[[ RECORDS TO USE, beginning ]]

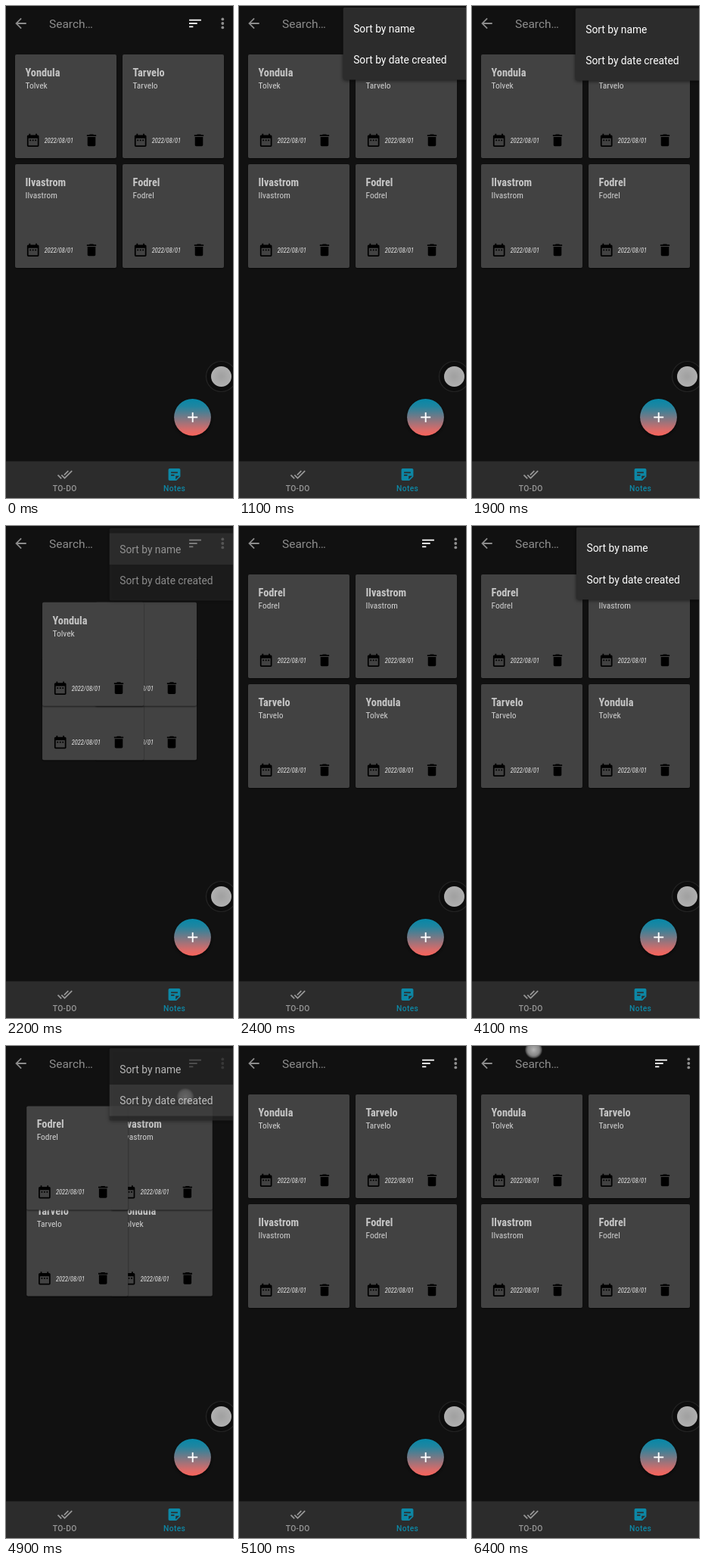
Write an HTML page with a canvas that moves like this. It is 300x650 px and loops after 6500 ms.

```html
<!DOCTYPE html>
<html lang="en">
<head>
<meta charset="utf-8">
<title>Notes sorting</title>
<style>
html, body { margin: 0; width: 100%; height: 100%; overflow: hidden; background: #111; }
canvas { display: block; width: 300px; height: 650px; }
</style>
</head>
<body>
<canvas id="stage"></canvas>
<script>
const LOOP = 6500;
const canvas = document.getElementById('stage');
const c = canvas.getContext('2d');
const ratio = window.devicePixelRatio || 1;
canvas.width = 300 * ratio;
canvas.height = 650 * ratio;

const SANS = 'Roboto, sans-serif';
const NARROW = '"Roboto Condensed", Roboto, sans-serif';

// Icons on a 24 unit grid
const icons = {
  back: 'M20 11H7.83l5.59-5.59L12 4l-8 8 8 8 1.41-1.41L7.83 13H20v-2z',
  sort: 'M3 18h6v-2H3v2zM3 6v2h18V6H3zm0 7h12v-2H3v2z',
  date: 'M9 11H7v2h2v-2zm4 0h-2v2h2v-2zm4 0h-2v2h2v-2zm2-7h-1V2h-2v2H8V2H6v2H5c-1.1 0-2 .9-2 2v14a2 2 0 0 0 2 2h14c1.1 0 2-.9 2-2V6c0-1.1-.9-2-2-2zm0 16H5V9h14v11z',
  trash: 'M6 19c0 1.1.9 2 2 2h8c1.1 0 2-.9 2-2V7H6v12zM19 4h-3.5l-1-1h-5l-1 1H5v2h14V4z',
  done: 'M18 7l-1.41-1.41-6.34 6.34 1.41 1.41L18 7zm4.24-1.41L11.66 16.17 7.48 12l-1.41 1.41L11.66 19l12-12-1.42-1.41zM.41 13.41L6 19l1.41-1.41L1.83 12 .41 13.41z',
  note: 'M19 3H5c-1.1 0-2 .9-2 2v14c0 1.1.9 2 2 2h10l6-6V5c0-1.1-.9-2-2-2zM7 8h10v2H7V8zm5 6H7v-2h5v2zm2 5.5V14h5.5L14 19.5z'
};
for (const name in icons) icons[name] = new Path2D(icons[name]);

const notes = [
  ['Yondula', 'Tolvek'],
  ['Tarvelo', 'Tarvelo'],
  ['Ilvastrom', 'Ilvastrom'],
  ['Fodrel', 'Fodrel']
];
const BY_NAME = 2117, BY_DATE = 4848;
const menus = [
  { open: 930, close: BY_NAME, row: 0, tap: 1950, x: 221 },
  { open: 3980, close: BY_DATE, row: 1, tap: 4690, x: 237 }
];
const touches = [
  { from: 520, to: 740, x: 249, y: 23 },
  { from: 1930, to: 2110, x: 221, y: 30 },
  { from: 3540, to: 3760, x: 249, y: 23 },
  { from: 4680, to: 4930, x: 237, y: 67 },
  { from: 6250, to: 6480, x: 81.5, y: 5 }
];

const clamp = v => Math.min(1, Math.max(0, v));
const ease = v => (1 - Math.cos(Math.PI * clamp(v))) / 2;

function text(str, x, y, font, color) {
  c.font = font;
  c.fillStyle = color;
  c.fillText(str, x, y);
}

function icon(name, x, y, scale, color) {
  c.save();
  c.translate(x - 12 * scale, y - 12 * scale);
  c.scale(scale, scale);
  c.fillStyle = color;
  c.fill(icons[name]);
  c.restore();
}

function disc(x, y, r, fill) {
  c.beginPath();
  c.arc(x, y, r, 0, 2 * Math.PI);
  c.fillStyle = fill;
  c.fill();
}

function box(x, y, w, h, r, fill) {
  c.beginPath();
  c.roundRect(x, y, w, h, r);
  c.fillStyle = fill;
  c.fill();
}

function shadow(blur, dy) {
  c.shadowColor = 'rgba(0,0,0,.6)';
  c.shadowBlur = blur;
  c.shadowOffsetY = dy;
}

function topBar() {
  icon('back', 19.5, 23, 0.9, '#8c8c8c');
  text('Search…', 57, 29, '15.5px ' + SANS, '#8c8c8c');
  icon('sort', 250, 23, 0.88, '#fff');
  for (const y of [17.4, 23, 28.4]) disc(286.3, y, 1.9, '#8f8f8f');
}

function card([title, body], x, y) {
  c.save();
  shadow(2, 1);
  box(x, y, 134, 137, 2, '#424242');
  c.restore();
  text(title, x + 13.5, y + 29, 'bold condensed 14.3px ' + NARROW, '#c6c6c6');
  text(body, x + 13.5, y + 45, 'condensed 11.5px ' + NARROW, '#d0d0d0');
  icon('date', x + 23.7, y + 113.4, 0.87, '#000');
  text('2022/08/01', x + 38.8, y + 117, 'italic condensed 8.4px ' + NARROW, '#e4e4e4');
  icon('trash', x + 101, y + 113.4, 0.88, '#000');
}

// Reversing the order sends every card to the opposite corner
function cards(t) {
  const p = ease((t - BY_NAME) / 250) - ease((t - BY_DATE) / 250);
  const byName = t >= BY_NAME && t < BY_DATE;
  for (let n = 0; n < 4; n++) {
    const i = byName ? 3 - n : n;
    const mix = (a, b) => a + (b - a) * p;
    const col = mix(i % 2, 1 - i % 2), row = mix(i >> 1, 1 - (i >> 1));
    card(notes[i], 12 + 142 * col, 64 + 145 * row);
  }
}

function addButton() {
  const g = c.createLinearGradient(0, 519, 0, 568);
  g.addColorStop(0, '#0688a8');
  g.addColorStop(0.2, '#1f85a0');
  g.addColorStop(0.85, '#dd6a67');
  g.addColorStop(1, '#f9635a');
  c.save();
  shadow(5, 2);
  disc(246.5, 543.3, 24.4, g);
  c.restore();
  c.fillStyle = '#fff';
  c.fillRect(240.2, 542.4, 13, 1.9);
  c.fillRect(245.75, 536.9, 1.9, 13);
}

function tabs() {
  c.fillStyle = '#2c2c2c';
  c.fillRect(0, 601.5, 300, 48.5);
  icon('done', 77.8, 619, 0.86, '#979797');
  icon('note', 222.5, 619, 0.88, '#0d87a5');
  c.textAlign = 'center';
  c.letterSpacing = '0.3px';
  text('TO-DO', 77.7, 641.3, '500 10.3px ' + SANS, '#979797');
  text('Notes', 222.6, 641.3, '500 10.3px ' + SANS, '#0d87a5');
  c.letterSpacing = '0px';
  c.textAlign = 'left';
}

function menu(m, t) {
  const alpha = clamp((t - m.open) / 100) * (1 - clamp((t - m.close) / 165));
  if (!alpha) return;
  const shift = 2.2 * (1 - clamp((t - m.open) / 300));
  c.save();
  c.globalAlpha = alpha;
  c.translate(136.7 + shift, 3 - shift);
  c.save();
  shadow(5, 1);
  box(0, 0, 170, 95.5, 2, '#2c2c2c');
  c.restore();
  if (t > m.tap) {
    c.save();
    c.beginPath();
    c.rect(0, 6.5 + 41.5 * m.row, 170, 41.5);
    c.clip();
    disc(m.x - 137, 27 + 41.5 * m.row, 20 + (t - m.tap) * 0.7, 'rgba(255,255,255,.14)');
    c.restore();
  }
  text('Sort by name', 13.5, 32.5, '13.8px ' + SANS, '#fff');
  text('Sort by date created', 13.5, 74, '13.8px ' + SANS, '#fff');
  c.restore();
}

function touch({ from, to, x, y }, t) {
  const alpha = clamp((t - from) / 60) * clamp((to - t) / 80);
  if (!alpha) return;
  const g = c.createRadialGradient(x, y, 0, x, y, 12);
  g.addColorStop(0, 'rgba(225,225,225,.8)');
  g.addColorStop(0.65, 'rgba(200,200,200,.65)');
  g.addColorStop(0.82, 'rgba(170,170,170,.5)');
  g.addColorStop(1, 'rgba(120,120,120,0)');
  c.globalAlpha = alpha;
  disc(x, y, 12, g);
  c.globalAlpha = 1;
}

function floatingBall() {
  disc(284.5, 489.5, 20, '#0d0d0d');
  c.strokeStyle = '#252525';
  c.lineWidth = 1.2;
  c.stroke();
  const g = c.createRadialGradient(284.5, 489.5, 2, 284.5, 489.5, 13.5);
  g.addColorStop(0, '#a2a2a2');
  g.addColorStop(1, '#b0b0b0');
  disc(284.5, 489.5, 13.5, g);
}

function draw(now) {
  const t = now % LOOP;
  c.setTransform(ratio, 0, 0, ratio, 0, 0);
  c.fillStyle = '#111';
  c.fillRect(0, 0, 300, 650);
  topBar();
  cards(t);
  addButton();
  tabs();
  menus.forEach(m => menu(m, t));
  touches.forEach(p => touch(p, t));
  floatingBall();
}

const start = performance.now();
function tick() {
  draw(performance.now() - start);
  requestAnimationFrame(tick);
}
tick();
</script>
</body>
</html>
```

[[ RECORDS TO USE, end ]]

§ TASK INSTRUCTIONS
Please filter the data down to the lines containing the word "open".

§ EXERCISE SOLUTION
  { open: 930, close: BY_NAME, row: 0, tap: 1950, x: 221 },
  { open: 3980, close: BY_DATE, row: 1, tap: 4690, x: 237 }
  const alpha = clamp((t - m.open) / 100) * (1 - clamp((t - m.close) / 165));
  const shift = 2.2 * (1 - clamp((t - m.open) / 300));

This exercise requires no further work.